_Records for processing_
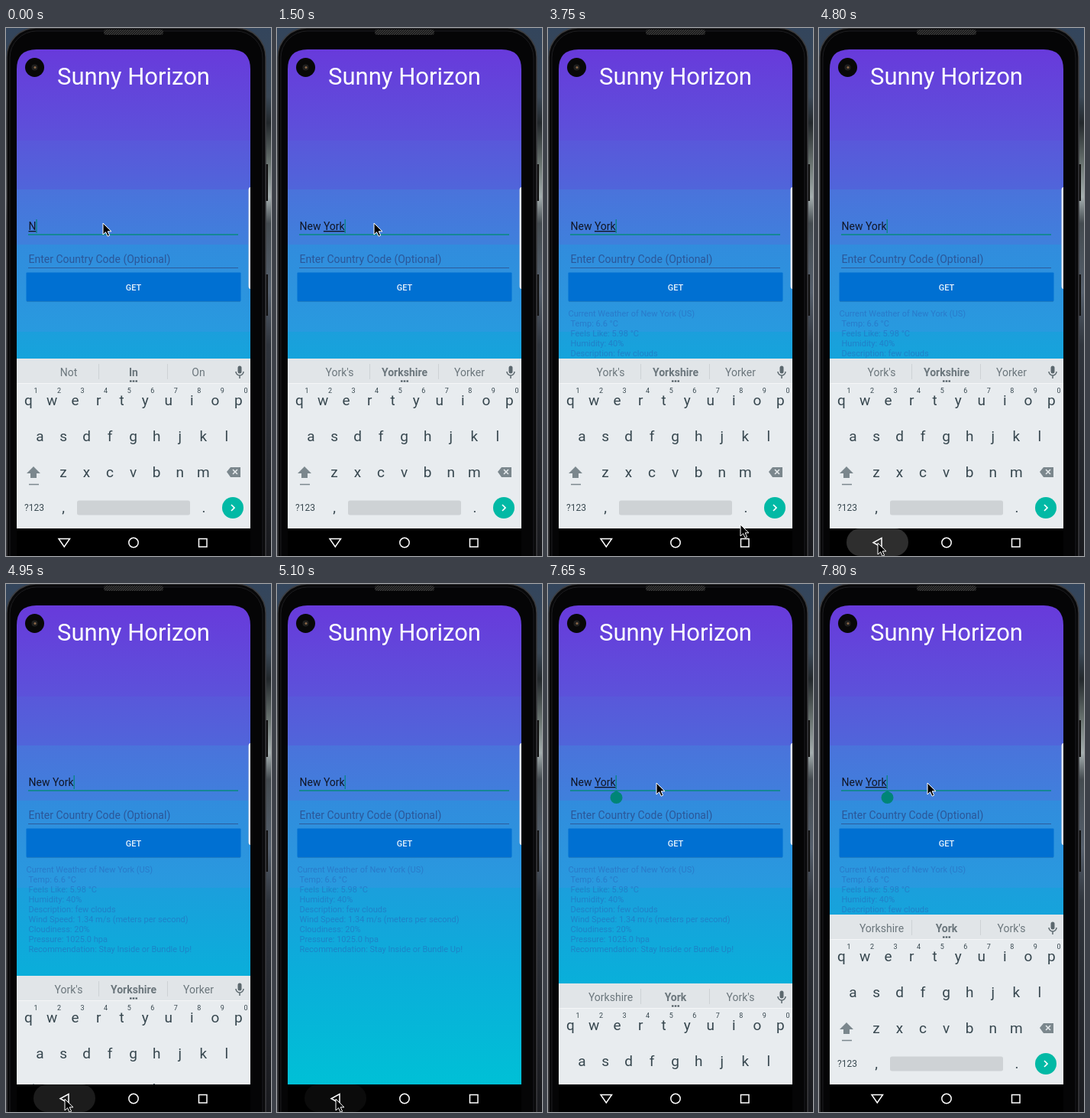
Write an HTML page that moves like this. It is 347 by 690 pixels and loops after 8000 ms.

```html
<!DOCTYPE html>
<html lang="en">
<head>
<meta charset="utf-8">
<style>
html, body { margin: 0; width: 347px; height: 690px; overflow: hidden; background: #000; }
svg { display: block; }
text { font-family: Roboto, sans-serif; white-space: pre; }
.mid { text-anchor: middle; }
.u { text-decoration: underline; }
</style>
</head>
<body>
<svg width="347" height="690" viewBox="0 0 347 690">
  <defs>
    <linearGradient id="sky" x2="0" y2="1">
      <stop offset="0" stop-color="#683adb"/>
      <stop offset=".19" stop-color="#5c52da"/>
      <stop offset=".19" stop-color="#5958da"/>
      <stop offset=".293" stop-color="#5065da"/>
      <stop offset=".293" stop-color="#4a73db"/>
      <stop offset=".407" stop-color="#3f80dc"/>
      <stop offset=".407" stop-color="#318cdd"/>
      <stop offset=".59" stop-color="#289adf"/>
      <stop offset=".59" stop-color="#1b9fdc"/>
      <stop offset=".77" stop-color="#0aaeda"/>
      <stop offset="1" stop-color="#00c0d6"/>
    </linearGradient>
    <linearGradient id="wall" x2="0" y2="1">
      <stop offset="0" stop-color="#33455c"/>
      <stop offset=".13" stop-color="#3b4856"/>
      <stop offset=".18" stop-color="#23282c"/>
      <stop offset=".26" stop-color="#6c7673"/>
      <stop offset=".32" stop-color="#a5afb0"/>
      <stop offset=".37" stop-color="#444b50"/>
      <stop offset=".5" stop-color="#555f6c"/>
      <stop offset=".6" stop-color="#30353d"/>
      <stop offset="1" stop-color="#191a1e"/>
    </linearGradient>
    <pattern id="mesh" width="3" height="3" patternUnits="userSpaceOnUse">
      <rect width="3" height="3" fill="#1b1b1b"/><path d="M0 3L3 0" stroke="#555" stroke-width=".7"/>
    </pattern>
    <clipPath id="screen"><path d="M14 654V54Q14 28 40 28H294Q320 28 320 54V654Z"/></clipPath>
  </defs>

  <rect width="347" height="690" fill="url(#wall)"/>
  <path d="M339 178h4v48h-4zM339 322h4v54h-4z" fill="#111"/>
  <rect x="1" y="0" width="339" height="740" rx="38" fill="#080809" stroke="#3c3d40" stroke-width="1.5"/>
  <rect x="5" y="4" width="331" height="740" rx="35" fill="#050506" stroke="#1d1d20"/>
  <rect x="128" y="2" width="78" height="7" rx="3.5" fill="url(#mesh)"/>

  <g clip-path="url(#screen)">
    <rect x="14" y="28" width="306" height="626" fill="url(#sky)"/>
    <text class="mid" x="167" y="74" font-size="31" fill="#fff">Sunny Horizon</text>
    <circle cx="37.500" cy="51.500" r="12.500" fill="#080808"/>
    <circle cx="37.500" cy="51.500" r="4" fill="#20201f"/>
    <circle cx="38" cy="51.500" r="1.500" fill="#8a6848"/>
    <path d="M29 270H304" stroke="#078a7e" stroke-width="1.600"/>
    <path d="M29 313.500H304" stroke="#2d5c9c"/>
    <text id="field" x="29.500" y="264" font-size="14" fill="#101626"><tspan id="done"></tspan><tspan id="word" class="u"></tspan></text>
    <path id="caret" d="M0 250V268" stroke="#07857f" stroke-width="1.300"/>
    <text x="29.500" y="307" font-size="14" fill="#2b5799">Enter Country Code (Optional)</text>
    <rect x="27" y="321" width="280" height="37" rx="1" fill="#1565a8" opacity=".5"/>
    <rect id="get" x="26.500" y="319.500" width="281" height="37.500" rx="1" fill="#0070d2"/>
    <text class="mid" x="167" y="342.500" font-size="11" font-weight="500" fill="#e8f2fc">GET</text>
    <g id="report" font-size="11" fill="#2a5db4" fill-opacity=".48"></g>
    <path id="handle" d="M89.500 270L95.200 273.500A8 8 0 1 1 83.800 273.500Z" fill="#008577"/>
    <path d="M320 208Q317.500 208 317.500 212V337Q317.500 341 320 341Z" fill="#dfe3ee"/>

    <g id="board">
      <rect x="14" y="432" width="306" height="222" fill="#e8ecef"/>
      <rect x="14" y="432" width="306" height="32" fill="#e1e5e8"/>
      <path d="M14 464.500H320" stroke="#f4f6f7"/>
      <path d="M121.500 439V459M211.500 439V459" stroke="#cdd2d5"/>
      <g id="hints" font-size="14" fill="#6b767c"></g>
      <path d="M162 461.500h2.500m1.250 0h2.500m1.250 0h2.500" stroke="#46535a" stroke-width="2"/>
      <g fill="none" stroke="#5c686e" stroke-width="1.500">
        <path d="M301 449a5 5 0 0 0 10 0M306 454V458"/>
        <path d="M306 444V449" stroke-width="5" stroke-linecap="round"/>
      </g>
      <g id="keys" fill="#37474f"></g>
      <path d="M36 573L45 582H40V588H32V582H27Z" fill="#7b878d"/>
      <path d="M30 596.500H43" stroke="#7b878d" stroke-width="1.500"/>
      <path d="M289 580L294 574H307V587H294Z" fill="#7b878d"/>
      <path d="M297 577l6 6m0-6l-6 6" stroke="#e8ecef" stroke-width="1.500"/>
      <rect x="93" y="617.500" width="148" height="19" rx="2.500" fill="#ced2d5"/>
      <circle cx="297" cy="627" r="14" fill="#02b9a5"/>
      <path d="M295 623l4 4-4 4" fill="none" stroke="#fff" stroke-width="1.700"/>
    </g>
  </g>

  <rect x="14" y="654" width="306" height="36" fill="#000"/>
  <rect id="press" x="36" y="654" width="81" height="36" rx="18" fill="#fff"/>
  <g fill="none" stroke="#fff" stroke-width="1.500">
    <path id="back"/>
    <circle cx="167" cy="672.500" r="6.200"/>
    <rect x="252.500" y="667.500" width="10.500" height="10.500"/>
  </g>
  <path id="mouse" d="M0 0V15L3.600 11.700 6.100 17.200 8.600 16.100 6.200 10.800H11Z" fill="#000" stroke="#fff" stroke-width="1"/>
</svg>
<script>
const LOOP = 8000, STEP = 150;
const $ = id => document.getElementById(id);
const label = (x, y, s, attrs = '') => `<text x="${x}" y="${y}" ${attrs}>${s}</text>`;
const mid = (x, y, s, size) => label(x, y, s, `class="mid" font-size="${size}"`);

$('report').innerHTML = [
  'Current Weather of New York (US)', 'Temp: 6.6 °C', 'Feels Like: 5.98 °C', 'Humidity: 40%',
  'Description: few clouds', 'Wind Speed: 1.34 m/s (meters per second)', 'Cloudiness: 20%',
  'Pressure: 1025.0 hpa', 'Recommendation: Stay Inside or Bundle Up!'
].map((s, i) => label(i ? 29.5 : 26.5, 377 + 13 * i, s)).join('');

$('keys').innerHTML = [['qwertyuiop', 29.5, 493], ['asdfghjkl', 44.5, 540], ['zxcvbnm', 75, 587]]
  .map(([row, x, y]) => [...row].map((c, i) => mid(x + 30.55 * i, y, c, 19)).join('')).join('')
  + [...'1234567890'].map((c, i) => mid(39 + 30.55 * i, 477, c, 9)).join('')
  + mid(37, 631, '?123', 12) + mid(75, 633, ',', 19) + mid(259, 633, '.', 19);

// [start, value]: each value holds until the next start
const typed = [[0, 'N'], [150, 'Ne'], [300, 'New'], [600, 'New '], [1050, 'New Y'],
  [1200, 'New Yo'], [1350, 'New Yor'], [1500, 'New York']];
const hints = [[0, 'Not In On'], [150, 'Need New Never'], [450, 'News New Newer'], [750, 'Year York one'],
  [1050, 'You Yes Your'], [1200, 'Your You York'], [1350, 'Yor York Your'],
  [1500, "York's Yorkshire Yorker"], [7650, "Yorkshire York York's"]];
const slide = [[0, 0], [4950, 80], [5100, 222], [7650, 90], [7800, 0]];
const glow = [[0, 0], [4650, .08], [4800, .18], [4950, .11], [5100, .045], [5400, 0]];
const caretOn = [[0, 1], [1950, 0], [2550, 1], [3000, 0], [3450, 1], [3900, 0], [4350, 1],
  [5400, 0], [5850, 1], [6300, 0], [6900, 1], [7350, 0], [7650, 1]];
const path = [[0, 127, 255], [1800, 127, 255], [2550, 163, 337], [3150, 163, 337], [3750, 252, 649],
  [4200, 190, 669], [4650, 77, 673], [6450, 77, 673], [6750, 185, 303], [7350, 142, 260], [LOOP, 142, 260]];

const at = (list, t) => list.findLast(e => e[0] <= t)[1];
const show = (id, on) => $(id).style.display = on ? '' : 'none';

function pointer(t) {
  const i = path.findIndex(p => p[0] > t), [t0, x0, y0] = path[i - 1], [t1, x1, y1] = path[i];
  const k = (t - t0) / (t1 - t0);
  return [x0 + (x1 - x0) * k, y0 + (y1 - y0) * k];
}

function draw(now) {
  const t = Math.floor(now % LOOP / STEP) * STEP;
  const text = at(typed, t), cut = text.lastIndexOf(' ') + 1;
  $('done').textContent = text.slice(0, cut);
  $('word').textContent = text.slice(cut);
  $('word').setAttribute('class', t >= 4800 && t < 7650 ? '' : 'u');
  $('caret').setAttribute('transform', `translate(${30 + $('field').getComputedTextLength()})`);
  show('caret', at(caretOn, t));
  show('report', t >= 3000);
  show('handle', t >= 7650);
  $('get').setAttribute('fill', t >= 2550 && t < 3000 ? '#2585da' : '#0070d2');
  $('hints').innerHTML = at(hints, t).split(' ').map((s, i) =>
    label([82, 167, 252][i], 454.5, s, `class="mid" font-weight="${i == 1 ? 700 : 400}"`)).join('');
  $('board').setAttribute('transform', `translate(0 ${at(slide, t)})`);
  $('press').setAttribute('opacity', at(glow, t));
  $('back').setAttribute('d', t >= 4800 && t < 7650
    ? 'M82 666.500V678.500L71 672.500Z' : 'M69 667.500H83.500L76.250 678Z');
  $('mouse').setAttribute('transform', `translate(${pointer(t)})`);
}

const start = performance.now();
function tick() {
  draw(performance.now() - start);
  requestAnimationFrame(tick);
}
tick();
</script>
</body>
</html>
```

--

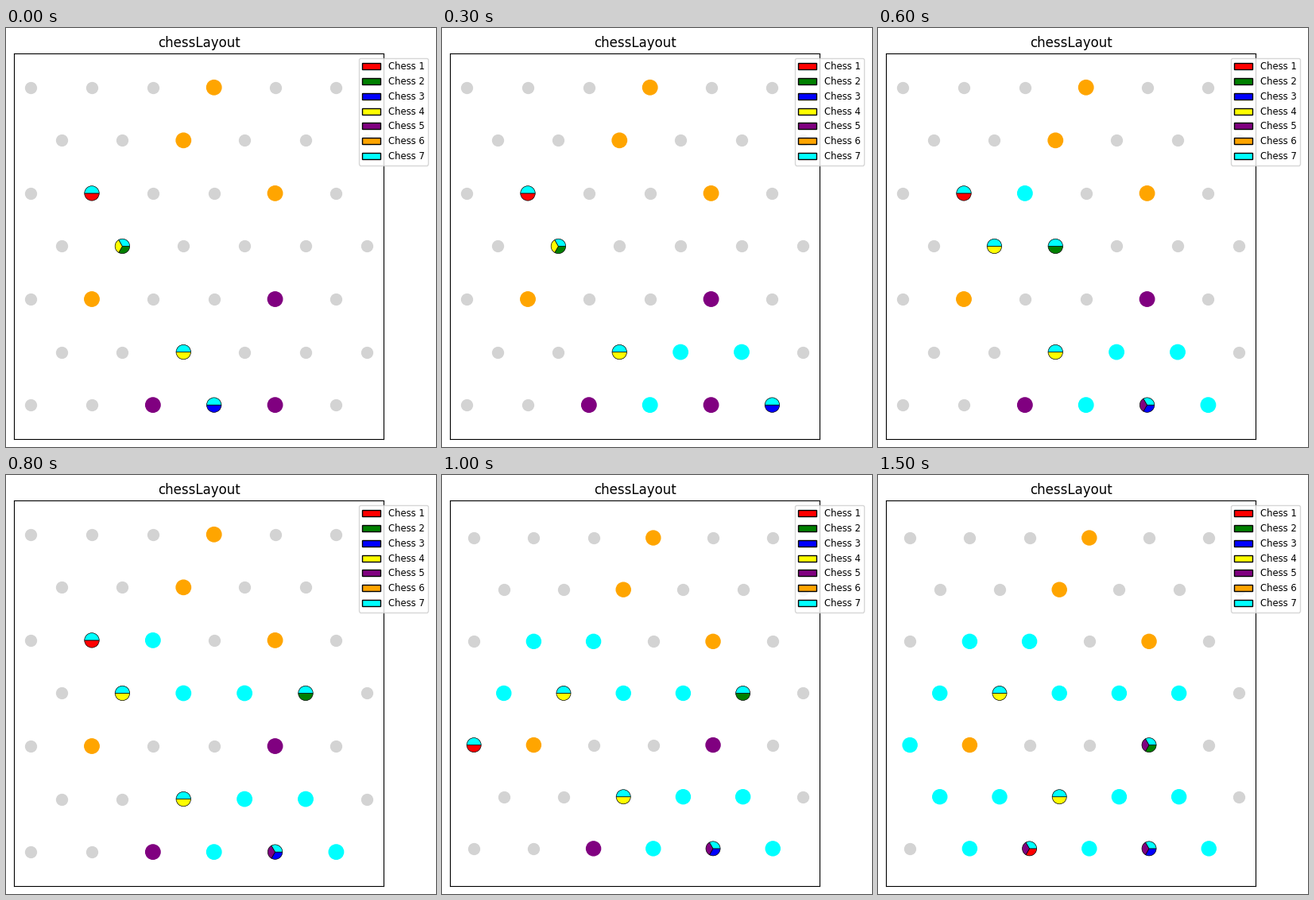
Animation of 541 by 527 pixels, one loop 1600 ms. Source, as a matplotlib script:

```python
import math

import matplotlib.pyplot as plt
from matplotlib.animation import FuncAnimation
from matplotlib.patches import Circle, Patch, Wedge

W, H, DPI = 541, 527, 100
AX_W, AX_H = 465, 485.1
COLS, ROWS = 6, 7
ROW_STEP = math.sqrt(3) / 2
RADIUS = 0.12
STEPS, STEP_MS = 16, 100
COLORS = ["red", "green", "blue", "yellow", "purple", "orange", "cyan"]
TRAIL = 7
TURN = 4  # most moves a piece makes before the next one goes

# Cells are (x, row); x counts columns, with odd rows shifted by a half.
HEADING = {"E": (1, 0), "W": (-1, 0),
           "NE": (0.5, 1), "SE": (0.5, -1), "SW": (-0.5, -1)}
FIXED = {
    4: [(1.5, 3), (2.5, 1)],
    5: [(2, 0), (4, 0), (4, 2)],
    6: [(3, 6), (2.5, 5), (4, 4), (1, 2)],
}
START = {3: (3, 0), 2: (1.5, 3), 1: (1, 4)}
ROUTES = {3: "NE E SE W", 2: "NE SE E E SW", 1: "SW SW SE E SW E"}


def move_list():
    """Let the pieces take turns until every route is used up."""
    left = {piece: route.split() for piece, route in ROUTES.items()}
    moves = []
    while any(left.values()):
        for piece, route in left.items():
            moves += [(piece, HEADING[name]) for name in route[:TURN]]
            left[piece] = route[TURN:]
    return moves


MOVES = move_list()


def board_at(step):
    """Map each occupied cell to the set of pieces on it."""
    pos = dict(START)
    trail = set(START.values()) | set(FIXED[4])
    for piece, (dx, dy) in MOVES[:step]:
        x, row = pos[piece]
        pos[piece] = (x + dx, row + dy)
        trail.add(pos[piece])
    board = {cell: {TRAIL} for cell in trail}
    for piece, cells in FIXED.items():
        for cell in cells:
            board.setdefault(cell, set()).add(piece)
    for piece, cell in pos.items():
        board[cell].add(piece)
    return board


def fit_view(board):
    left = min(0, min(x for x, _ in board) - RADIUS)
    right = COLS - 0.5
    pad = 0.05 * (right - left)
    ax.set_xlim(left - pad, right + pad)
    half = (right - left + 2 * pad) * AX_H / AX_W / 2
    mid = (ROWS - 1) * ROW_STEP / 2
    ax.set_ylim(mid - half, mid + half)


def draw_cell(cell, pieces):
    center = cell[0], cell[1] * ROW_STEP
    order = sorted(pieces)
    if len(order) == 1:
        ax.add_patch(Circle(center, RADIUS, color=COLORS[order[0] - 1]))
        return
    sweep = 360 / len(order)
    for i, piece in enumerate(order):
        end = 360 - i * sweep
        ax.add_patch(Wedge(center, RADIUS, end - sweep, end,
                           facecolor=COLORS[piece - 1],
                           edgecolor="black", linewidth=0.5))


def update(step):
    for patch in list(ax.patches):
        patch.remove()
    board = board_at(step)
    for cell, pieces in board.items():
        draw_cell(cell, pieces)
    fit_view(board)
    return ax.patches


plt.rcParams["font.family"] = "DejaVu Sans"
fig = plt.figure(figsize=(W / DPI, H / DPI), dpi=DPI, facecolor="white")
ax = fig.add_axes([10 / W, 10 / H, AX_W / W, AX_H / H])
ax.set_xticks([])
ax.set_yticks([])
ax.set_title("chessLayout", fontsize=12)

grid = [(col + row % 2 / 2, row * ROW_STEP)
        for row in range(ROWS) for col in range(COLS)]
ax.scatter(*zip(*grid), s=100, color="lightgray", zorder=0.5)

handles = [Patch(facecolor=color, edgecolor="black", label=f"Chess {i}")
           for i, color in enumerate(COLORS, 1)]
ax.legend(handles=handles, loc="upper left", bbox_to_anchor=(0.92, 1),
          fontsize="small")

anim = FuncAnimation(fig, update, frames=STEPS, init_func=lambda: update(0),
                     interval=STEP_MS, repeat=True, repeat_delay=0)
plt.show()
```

* * *

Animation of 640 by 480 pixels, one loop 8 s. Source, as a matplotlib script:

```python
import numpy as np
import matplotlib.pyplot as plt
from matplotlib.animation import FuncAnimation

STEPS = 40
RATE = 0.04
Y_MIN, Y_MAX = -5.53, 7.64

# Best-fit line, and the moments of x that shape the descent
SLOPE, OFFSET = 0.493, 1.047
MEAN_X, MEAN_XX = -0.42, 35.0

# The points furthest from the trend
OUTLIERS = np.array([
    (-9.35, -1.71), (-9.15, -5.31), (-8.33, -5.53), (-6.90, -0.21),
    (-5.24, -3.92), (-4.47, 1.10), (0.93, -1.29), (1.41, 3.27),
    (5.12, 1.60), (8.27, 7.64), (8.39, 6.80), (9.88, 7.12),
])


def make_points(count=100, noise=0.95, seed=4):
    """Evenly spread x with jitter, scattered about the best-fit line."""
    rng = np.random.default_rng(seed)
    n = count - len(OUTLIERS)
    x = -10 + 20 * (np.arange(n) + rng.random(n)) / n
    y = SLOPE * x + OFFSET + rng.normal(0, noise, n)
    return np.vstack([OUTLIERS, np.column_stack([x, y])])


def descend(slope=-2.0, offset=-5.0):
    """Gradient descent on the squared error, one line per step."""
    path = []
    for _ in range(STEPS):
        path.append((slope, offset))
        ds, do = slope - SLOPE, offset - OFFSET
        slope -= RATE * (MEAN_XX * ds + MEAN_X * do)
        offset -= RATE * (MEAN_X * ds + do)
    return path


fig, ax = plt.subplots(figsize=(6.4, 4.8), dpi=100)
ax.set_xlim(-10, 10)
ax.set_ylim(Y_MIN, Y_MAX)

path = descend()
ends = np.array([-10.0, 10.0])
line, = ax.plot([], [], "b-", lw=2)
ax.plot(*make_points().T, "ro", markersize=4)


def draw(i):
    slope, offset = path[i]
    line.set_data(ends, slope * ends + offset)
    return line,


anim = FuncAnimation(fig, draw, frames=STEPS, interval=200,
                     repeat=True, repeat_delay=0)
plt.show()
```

_Problem details_
Each line above that carries the string "class" has to be returned.

_Expected output_
    <text class="mid" x="167" y="74" font-size="31" fill="#fff">Sunny Horizon</text>
    <text id="field" x="29.500" y="264" font-size="14" fill="#101626"><tspan id="done"></tspan><tspan id="word" class="u"></tspan></text>
    <text class="mid" x="167" y="342.500" font-size="11" font-weight="500" fill="#e8f2fc">GET</text>
const mid = (x, y, s, size) => label(x, y, s, `class="mid" font-size="${size}"`);
  $('word').setAttribute('class', t >= 4800 && t < 7650 ? '' : 'u');
    label([82, 167, 252][i], 454.5, s, `class="mid" font-weight="${i == 1 ? 700 : 400}"`)).join('');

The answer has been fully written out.